TASK BRIEF - Should the listing contain images, exclude them; give the rest again exactly.

THE DATA -
▼▼▼

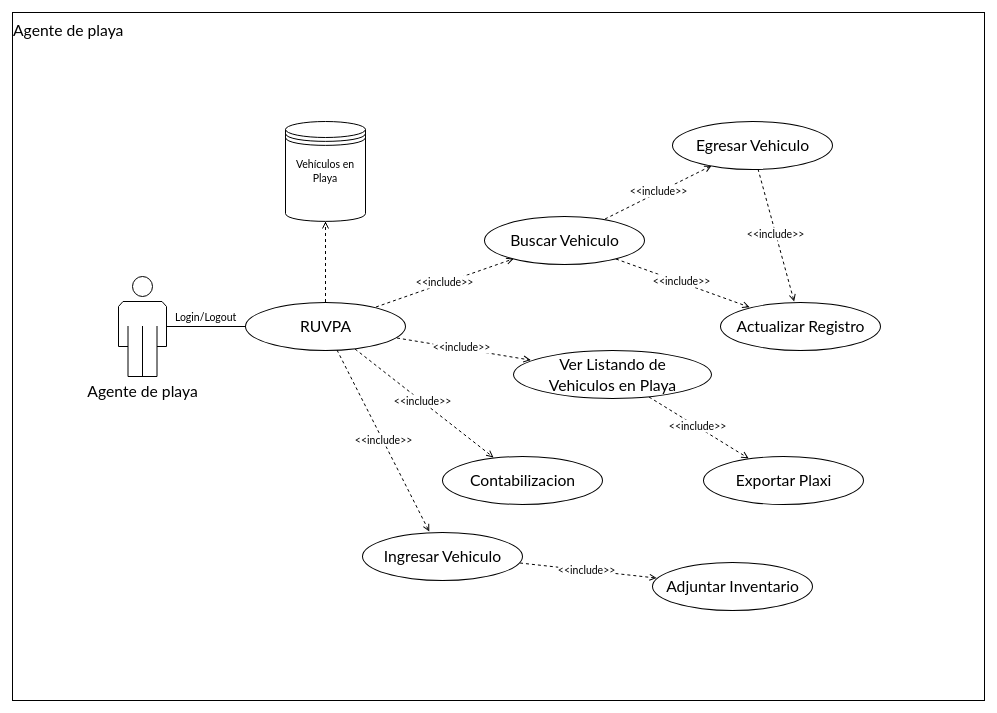
<!DOCTYPE html>
<html lang="es">
<head>
<meta charset="utf-8">
<title>Agente de playa</title>
<style>
:root { --ink: #000; --paper: #fff; }
* { box-sizing: border-box; }
html, body { margin: 0; }
body {
  width: 997px; height: 713px; overflow: hidden;
  background: var(--paper); color: var(--ink);
  font: 15.7px/21px Lato, "Open Sans", sans-serif;
}
.diagram { position: relative; width: 997px; height: 713px; overflow: hidden; }
.boundary {
  position: absolute; left: 12px; top: 12px; width: 973px; height: 689px;
  border: 1px solid var(--ink);
}
.boundary h1 { margin: 7px 0 0; font: inherit; }
.drawing { position: absolute; left: 0; top: 0; }
.shape { fill: var(--paper); stroke: var(--ink); }
.outline { fill: none; stroke: var(--ink); }
.include { stroke: var(--ink); stroke-dasharray: 3 3; marker-end: url(#open-arrow); }
.use-case {
  position: absolute; width: 161px; height: 49px;
  display: flex; align-items: center; justify-content: center;
  border: 1px solid var(--ink); border-radius: 50%;
  background: var(--paper); text-align: center; white-space: nowrap;
}
.use-case.wide { width: 199px; }
.label, .actor-name, .store-name {
  position: absolute; transform: translate(-50%, -50%);
  text-align: center; white-space: nowrap;
}
.label { margin-left: 0.6px; font-size: 10.5px; line-height: 13px; background: var(--paper); }
.label.above-line { background: none; }
.store-name { font-size: 10.5px; line-height: 14px; }
</style>
</head>
<body>
<main class="diagram">
  <section class="boundary"><h1>Agente de playa</h1></section>

  <svg class="drawing" width="997" height="713" viewBox="0 0 997 713" aria-hidden="true">
    <defs>
      <marker id="open-arrow" markerUnits="userSpaceOnUse" markerWidth="10" markerHeight="10" refX="7.5" refY="5" orient="auto">
        <path class="outline" d="M1 2 7 5 1 8"/>
      </marker>
    </defs>

    <g id="actor">
      <circle class="shape" cx="142.5" cy="286.5" r="10"/>
      <path class="outline" d="M128 346.5H118.5V306.5L123 301.5H162L166.5 306.5V346.5H157"/>
      <path class="outline" d="M128 326V376.5H157V326M142.5 326V376"/>
    </g>

    <g id="vehicle-store">
      <path class="shape" d="M285.5 129.5V213.5C285.5 224 365.5 224 365.5 213.5V129.5"/>
      <ellipse class="shape" cx="325.5" cy="129.5" rx="40" ry="8"/>
      <path class="outline" d="M285.5 133.5C285.5 144 365.5 144 365.5 133.5M285.5 137.5C285.5 148 365.5 148 365.5 137.5"/>
    </g>

    <g id="connectors">
      <line class="outline" x1="166" y1="326.5" x2="246" y2="326.5"/>
      <line class="include" x1="325.5" y1="302" x2="325.5" y2="222"/>
      <line class="include" x1="376" y1="307" x2="513" y2="259"/>
      <line class="include" x1="605" y1="219" x2="711" y2="166"/>
      <line class="include" x1="758" y1="169" x2="794" y2="301"/>
      <line class="include" x1="616" y1="259" x2="749" y2="307"/>
      <line class="include" x1="397" y1="338" x2="530" y2="360"/>
      <line class="include" x1="355" y1="349" x2="493" y2="457"/>
      <line class="include" x1="337" y1="350" x2="429" y2="531"/>
      <line class="include" x1="649" y1="397" x2="748" y2="458"/>
      <line class="include" x1="520" y1="563" x2="656" y2="578"/>
    </g>
  </svg>

  <div class="actor-name" style="left:142.5px;top:391px">Agente de playa</div>
  <div class="store-name" style="left:325px;top:171px">Vehículos en<br>Playa</div>

  <div class="use-case" style="left:245px;top:302px">RUVPA</div>
  <div class="use-case" style="left:484px;top:216px">Buscar Vehiculo</div>
  <div class="use-case" style="left:672px;top:121px">Egresar Vehiculo</div>
  <div class="use-case" style="left:720px;top:302px">Actualizar Registro</div>
  <div class="use-case wide" style="left:513px;top:350px">Ver Listando de<br>Vehiculos en Playa</div>
  <div class="use-case" style="left:442px;top:456px">Contabilizacion</div>
  <div class="use-case" style="left:703px;top:456px">Exportar Plaxi</div>
  <div class="use-case" style="left:362px;top:532px">Ingresar Vehiculo</div>
  <div class="use-case" style="left:652px;top:562px">Adjuntar Inventario</div>

  <div class="label above-line" style="left:205px;top:317px">Login/Logout</div>
  <div class="label" style="left:444px;top:282px">&lt;&lt;include&gt;&gt;</div>
  <div class="label" style="left:658px;top:191px">&lt;&lt;include&gt;&gt;</div>
  <div class="label" style="left:775px;top:234px">&lt;&lt;include&gt;&gt;</div>
  <div class="label" style="left:681px;top:281px">&lt;&lt;include&gt;&gt;</div>
  <div class="label" style="left:461px;top:347px">&lt;&lt;include&gt;&gt;</div>
  <div class="label" style="left:422px;top:401px">&lt;&lt;include&gt;&gt;</div>
  <div class="label" style="left:383px;top:440px">&lt;&lt;include&gt;&gt;</div>
  <div class="label" style="left:697px;top:426px">&lt;&lt;include&gt;&gt;</div>
  <div class="label" style="left:586px;top:570px">&lt;&lt;include&gt;&gt;</div>
</main>
</body>
</html>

▲▲▲

SOLUTION TO THE PROBLEM -
<!DOCTYPE html>
<html lang="es">
<head>
<meta charset="utf-8">
<title>Agente de playa</title>
<style>
:root { --ink: #000; --paper: #fff; }
* { box-sizing: border-box; }
html, body { margin: 0; }
body {
  width: 997px; height: 713px; overflow: hidden;
  background: var(--paper); color: var(--ink);
  font: 15.7px/21px Lato, "Open Sans", sans-serif;
}
.diagram { position: relative; width: 997px; height: 713px; overflow: hidden; }
.boundary {
  position: absolute; left: 12px; top: 12px; width: 973px; height: 689px;
  border: 1px solid var(--ink);
}
.boundary h1 { margin: 7px 0 0; font: inherit; }
.drawing { position: absolute; left: 0; top: 0; }
.shape { fill: var(--paper); stroke: var(--ink); }
.outline { fill: none; stroke: var(--ink); }
.include { stroke: var(--ink); stroke-dasharray: 3 3; marker-end: url(#open-arrow); }
.use-case {
  position: absolute; width: 161px; height: 49px;
  display: flex; align-items: center; justify-content: center;
  border: 1px solid var(--ink); border-radius: 50%;
  background: var(--paper); text-align: center; white-space: nowrap;
}
.use-case.wide { width: 199px; }
.label, .actor-name, .store-name {
  position: absolute; transform: translate(-50%, -50%);
  text-align: center; white-space: nowrap;
}
.label { margin-left: 0.6px; font-size: 10.5px; line-height: 13px; background: var(--paper); }
.label.above-line { background: none; }
.store-name { font-size: 10.5px; line-height: 14px; }
</style>
</head>
<body>
<main class="diagram">
  <section class="boundary"><h1>Agente de playa</h1></section>

  <svg class="drawing" width="997" height="713" viewBox="0 0 997 713" aria-hidden="true">
    <defs>
      <marker id="open-arrow" markerUnits="userSpaceOnUse" markerWidth="10" markerHeight="10" refX="7.5" refY="5" orient="auto">
        <path class="outline" d="M1 2 7 5 1 8"/>
      </marker>
    </defs>

    <g id="actor">
      <circle class="shape" cx="142.5" cy="286.5" r="10"/>
      <path class="outline" d="M128 346.5H118.5V306.5L123 301.5H162L166.5 306.5V346.5H157"/>
      <path class="outline" d="M128 326V376.5H157V326M142.5 326V376"/>
    </g>

    <g id="vehicle-store">
      <path class="shape" d="M285.5 129.5V213.5C285.5 224 365.5 224 365.5 213.5V129.5"/>
      <ellipse class="shape" cx="325.5" cy="129.5" rx="40" ry="8"/>
      <path class="outline" d="M285.5 133.5C285.5 144 365.5 144 365.5 133.5M285.5 137.5C285.5 148 365.5 148 365.5 137.5"/>
    </g>

    <g id="connectors">
      <line class="outline" x1="166" y1="326.5" x2="246" y2="326.5"/>
      <line class="include" x1="325.5" y1="302" x2="325.5" y2="222"/>
      <line class="include" x1="376" y1="307" x2="513" y2="259"/>
      <line class="include" x1="605" y1="219" x2="711" y2="166"/>
      <line class="include" x1="758" y1="169" x2="794" y2="301"/>
      <line class="include" x1="616" y1="259" x2="749" y2="307"/>
      <line class="include" x1="397" y1="338" x2="530" y2="360"/>
      <line class="include" x1="355" y1="349" x2="493" y2="457"/>
      <line class="include" x1="337" y1="350" x2="429" y2="531"/>
      <line class="include" x1="649" y1="397" x2="748" y2="458"/>
      <line class="include" x1="520" y1="563" x2="656" y2="578"/>
    </g>
  </svg>

  <div class="actor-name" style="left:142.5px;top:391px">Agente de playa</div>
  <div class="store-name" style="left:325px;top:171px">Vehículos en<br>Playa</div>

  <div class="use-case" style="left:245px;top:302px">RUVPA</div>
  <div class="use-case" style="left:484px;top:216px">Buscar Vehiculo</div>
  <div class="use-case" style="left:672px;top:121px">Egresar Vehiculo</div>
  <div class="use-case" style="left:720px;top:302px">Actualizar Registro</div>
  <div class="use-case wide" style="left:513px;top:350px">Ver Listando de<br>Vehiculos en Playa</div>
  <div class="use-case" style="left:442px;top:456px">Contabilizacion</div>
  <div class="use-case" style="left:703px;top:456px">Exportar Plaxi</div>
  <div class="use-case" style="left:362px;top:532px">Ingresar Vehiculo</div>
  <div class="use-case" style="left:652px;top:562px">Adjuntar Inventario</div>

  <div class="label above-line" style="left:205px;top:317px">Login/Logout</div>
  <div class="label" style="left:444px;top:282px">&lt;&lt;include&gt;&gt;</div>
  <div class="label" style="left:658px;top:191px">&lt;&lt;include&gt;&gt;</div>
  <div class="label" style="left:775px;top:234px">&lt;&lt;include&gt;&gt;</div>
  <div class="label" style="left:681px;top:281px">&lt;&lt;include&gt;&gt;</div>
  <div class="label" style="left:461px;top:347px">&lt;&lt;include&gt;&gt;</div>
  <div class="label" style="left:422px;top:401px">&lt;&lt;include&gt;&gt;</div>
  <div class="label" style="left:383px;top:440px">&lt;&lt;include&gt;&gt;</div>
  <div class="label" style="left:697px;top:426px">&lt;&lt;include&gt;&gt;</div>
  <div class="label" style="left:586px;top:570px">&lt;&lt;include&gt;&gt;</div>
</main>
</body>
</html>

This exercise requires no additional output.